Among the entries below, tally each line where the word "ellipse" appears and state only the total.

Dataset content -
↓↓↓
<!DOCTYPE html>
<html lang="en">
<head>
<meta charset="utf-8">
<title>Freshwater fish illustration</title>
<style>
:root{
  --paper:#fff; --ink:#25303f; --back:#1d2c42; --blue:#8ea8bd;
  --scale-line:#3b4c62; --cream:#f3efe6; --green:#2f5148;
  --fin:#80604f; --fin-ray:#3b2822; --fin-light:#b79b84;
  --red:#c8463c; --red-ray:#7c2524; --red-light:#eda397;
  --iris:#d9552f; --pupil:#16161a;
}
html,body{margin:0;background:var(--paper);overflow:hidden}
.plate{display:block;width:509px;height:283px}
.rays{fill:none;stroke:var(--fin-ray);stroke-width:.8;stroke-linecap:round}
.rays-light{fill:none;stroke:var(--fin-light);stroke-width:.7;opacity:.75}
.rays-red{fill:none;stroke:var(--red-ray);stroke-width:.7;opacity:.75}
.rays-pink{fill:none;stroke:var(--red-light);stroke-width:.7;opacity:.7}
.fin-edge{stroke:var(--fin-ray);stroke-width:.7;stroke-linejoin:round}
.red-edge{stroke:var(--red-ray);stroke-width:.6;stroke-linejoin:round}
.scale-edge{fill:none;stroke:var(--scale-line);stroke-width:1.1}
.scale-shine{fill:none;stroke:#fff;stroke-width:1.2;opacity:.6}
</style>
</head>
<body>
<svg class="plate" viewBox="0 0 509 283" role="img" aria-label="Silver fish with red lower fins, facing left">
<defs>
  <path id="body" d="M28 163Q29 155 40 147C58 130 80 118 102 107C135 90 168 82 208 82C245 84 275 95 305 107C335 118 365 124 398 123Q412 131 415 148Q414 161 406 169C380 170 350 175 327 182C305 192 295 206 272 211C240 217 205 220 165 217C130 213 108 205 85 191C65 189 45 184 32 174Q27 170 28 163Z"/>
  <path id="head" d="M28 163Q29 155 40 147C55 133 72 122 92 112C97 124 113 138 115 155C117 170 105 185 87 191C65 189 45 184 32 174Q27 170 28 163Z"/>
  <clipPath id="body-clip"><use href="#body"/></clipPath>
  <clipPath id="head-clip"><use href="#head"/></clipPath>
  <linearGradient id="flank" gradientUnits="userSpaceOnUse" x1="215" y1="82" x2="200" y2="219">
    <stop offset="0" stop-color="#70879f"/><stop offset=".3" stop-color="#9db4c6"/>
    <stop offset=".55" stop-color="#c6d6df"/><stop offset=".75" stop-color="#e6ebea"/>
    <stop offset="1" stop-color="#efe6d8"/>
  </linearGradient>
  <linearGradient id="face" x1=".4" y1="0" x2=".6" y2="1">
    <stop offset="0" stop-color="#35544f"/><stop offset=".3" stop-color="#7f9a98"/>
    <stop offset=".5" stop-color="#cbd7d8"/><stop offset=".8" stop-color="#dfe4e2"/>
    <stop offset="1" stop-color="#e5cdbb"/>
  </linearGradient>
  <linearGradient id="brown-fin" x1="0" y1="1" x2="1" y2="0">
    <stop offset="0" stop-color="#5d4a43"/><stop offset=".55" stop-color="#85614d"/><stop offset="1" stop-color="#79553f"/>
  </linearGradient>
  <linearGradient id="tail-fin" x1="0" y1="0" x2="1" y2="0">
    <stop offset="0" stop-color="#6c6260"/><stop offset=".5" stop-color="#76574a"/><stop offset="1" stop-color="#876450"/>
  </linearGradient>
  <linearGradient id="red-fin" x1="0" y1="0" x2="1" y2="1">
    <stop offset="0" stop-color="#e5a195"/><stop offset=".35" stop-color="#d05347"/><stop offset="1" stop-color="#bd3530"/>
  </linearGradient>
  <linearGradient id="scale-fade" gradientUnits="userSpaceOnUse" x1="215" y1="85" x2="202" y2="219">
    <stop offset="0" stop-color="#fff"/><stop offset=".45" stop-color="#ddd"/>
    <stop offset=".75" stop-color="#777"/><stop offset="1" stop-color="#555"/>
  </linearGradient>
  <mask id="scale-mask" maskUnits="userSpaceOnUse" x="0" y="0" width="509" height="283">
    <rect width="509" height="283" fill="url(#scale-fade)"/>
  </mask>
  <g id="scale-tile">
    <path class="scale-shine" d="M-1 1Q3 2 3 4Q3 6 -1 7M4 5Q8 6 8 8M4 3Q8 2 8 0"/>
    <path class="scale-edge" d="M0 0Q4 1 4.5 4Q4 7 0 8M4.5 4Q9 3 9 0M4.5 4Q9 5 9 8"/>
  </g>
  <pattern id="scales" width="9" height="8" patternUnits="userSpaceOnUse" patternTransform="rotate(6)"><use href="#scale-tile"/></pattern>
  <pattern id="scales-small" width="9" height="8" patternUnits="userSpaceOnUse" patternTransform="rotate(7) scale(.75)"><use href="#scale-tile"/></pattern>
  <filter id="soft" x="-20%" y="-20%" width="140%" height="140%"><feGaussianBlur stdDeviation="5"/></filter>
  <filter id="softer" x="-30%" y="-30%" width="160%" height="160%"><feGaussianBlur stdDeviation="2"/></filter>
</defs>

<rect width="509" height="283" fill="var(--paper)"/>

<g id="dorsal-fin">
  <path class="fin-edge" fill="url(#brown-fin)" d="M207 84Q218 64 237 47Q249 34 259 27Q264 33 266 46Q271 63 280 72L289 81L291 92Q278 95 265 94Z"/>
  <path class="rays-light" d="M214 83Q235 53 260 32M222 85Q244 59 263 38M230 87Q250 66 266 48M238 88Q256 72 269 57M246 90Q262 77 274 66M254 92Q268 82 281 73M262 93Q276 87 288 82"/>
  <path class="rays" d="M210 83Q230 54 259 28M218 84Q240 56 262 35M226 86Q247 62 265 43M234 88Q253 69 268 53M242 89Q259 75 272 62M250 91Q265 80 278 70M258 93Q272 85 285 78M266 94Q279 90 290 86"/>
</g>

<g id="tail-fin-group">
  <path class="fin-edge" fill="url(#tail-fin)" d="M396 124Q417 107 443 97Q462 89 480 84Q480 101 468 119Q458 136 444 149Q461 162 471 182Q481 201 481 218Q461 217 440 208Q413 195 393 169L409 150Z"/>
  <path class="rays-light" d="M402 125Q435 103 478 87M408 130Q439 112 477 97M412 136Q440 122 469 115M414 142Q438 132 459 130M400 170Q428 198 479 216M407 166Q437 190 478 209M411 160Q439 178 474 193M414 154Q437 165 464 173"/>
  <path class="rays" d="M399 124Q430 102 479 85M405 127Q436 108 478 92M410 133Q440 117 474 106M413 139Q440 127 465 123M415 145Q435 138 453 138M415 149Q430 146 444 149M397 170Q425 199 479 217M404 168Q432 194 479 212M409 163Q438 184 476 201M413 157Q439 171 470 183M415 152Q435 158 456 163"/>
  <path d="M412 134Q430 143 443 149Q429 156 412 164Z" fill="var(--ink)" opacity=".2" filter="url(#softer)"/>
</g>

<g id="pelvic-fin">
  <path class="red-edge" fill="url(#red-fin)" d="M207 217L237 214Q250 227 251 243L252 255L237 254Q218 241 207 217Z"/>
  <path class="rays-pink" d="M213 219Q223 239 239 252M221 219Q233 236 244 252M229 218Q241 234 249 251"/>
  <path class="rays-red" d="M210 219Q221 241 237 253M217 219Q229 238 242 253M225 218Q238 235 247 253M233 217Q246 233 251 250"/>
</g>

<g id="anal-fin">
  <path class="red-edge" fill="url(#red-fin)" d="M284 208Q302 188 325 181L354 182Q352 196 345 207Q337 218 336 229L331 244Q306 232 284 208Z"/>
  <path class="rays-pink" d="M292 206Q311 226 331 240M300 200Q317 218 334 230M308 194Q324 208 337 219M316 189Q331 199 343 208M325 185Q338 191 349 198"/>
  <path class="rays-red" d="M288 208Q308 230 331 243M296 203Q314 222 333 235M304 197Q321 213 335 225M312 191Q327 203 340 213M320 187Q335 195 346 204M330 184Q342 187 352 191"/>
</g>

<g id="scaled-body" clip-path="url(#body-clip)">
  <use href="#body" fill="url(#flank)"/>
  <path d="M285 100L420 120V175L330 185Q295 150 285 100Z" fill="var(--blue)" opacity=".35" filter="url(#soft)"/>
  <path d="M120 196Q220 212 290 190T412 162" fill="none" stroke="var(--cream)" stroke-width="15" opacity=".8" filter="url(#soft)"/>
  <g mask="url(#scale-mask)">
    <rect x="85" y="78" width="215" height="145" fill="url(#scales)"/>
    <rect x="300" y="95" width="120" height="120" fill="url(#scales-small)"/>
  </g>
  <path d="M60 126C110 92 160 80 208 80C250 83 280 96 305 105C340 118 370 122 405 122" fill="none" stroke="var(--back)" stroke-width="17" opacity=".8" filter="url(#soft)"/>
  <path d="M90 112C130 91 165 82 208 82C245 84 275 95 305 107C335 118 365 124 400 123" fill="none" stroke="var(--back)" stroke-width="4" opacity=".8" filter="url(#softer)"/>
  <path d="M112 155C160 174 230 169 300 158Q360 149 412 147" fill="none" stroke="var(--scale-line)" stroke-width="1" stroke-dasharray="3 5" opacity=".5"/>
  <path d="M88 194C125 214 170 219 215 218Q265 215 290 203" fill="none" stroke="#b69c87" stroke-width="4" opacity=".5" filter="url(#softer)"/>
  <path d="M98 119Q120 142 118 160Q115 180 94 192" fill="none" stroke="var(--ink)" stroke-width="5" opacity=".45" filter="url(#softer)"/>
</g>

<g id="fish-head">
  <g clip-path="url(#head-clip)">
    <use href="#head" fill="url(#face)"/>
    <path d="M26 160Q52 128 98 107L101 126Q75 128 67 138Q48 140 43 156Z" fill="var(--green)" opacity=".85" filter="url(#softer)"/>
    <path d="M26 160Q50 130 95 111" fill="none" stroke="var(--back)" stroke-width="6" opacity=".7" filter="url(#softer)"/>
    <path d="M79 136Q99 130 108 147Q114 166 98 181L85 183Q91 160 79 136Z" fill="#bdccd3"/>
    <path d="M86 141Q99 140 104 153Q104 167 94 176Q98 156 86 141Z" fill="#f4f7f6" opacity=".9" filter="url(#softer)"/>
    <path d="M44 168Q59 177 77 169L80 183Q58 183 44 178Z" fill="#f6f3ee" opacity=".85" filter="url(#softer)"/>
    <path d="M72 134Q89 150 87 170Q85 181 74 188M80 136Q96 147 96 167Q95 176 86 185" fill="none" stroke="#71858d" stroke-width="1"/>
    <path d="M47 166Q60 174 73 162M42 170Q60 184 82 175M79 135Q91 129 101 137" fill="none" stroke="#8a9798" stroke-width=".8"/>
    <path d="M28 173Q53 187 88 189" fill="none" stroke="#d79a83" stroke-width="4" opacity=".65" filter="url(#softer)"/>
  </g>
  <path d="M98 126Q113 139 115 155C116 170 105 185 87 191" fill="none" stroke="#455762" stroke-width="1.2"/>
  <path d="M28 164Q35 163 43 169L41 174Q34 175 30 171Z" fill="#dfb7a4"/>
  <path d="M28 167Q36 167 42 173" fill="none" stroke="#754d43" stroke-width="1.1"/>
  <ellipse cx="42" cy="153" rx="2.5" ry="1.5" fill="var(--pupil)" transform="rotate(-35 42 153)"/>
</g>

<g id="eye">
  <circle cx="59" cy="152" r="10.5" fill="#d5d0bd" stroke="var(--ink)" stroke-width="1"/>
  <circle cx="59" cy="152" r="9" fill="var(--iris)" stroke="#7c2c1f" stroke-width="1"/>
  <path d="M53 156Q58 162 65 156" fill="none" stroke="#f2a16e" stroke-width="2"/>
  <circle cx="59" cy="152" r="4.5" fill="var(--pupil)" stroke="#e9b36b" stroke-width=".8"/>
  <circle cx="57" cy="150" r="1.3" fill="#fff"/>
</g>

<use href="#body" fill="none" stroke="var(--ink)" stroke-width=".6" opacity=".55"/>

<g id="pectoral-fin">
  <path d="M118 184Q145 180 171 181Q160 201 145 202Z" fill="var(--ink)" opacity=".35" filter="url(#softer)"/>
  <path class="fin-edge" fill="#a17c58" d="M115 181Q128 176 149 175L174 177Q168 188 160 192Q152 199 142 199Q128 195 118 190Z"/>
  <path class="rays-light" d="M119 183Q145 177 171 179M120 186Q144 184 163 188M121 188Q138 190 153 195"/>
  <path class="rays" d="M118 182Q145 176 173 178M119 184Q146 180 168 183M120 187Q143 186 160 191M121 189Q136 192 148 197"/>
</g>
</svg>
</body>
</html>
↑↑↑
↓↓↓
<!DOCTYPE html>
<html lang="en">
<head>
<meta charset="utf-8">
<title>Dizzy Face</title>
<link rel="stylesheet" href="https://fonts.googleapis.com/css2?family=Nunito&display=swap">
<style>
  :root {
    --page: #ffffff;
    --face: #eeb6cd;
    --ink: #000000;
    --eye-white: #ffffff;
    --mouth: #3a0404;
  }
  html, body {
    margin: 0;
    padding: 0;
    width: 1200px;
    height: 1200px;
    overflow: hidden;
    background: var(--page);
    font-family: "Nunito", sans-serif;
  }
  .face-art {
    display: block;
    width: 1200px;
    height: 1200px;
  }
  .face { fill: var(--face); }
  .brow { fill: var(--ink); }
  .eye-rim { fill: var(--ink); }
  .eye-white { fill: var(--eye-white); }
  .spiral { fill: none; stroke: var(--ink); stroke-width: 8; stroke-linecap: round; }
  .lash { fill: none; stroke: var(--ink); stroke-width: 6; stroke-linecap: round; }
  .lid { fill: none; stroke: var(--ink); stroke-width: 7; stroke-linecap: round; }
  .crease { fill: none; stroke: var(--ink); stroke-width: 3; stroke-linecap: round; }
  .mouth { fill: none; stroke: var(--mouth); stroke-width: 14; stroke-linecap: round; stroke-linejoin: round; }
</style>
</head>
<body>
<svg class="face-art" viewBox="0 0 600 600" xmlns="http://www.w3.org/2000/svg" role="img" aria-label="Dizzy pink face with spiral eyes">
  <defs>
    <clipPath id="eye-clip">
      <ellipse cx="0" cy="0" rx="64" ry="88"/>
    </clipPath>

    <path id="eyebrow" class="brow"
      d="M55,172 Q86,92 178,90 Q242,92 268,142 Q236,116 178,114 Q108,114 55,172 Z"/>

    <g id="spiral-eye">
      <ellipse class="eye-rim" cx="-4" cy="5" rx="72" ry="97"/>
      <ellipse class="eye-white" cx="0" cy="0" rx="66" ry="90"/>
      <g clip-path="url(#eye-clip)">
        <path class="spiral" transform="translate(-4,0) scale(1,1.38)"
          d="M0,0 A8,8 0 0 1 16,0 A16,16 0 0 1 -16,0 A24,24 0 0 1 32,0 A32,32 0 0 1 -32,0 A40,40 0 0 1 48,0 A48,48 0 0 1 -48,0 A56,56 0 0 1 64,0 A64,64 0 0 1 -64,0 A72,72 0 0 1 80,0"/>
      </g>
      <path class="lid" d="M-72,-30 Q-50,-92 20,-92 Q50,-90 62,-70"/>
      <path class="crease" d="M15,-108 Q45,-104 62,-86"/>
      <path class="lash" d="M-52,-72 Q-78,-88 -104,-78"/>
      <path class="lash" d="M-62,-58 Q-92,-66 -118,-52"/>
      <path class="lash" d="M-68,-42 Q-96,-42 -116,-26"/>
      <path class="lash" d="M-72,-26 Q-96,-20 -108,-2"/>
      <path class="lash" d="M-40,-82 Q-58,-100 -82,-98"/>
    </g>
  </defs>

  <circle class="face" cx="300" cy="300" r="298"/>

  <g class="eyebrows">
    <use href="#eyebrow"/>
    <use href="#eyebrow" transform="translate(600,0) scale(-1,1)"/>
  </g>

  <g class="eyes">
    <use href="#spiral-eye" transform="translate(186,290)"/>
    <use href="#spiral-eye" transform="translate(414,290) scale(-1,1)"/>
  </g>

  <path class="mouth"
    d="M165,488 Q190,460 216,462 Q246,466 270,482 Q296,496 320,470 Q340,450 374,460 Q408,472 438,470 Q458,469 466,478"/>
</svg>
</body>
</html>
↑↑↑
Output below - 4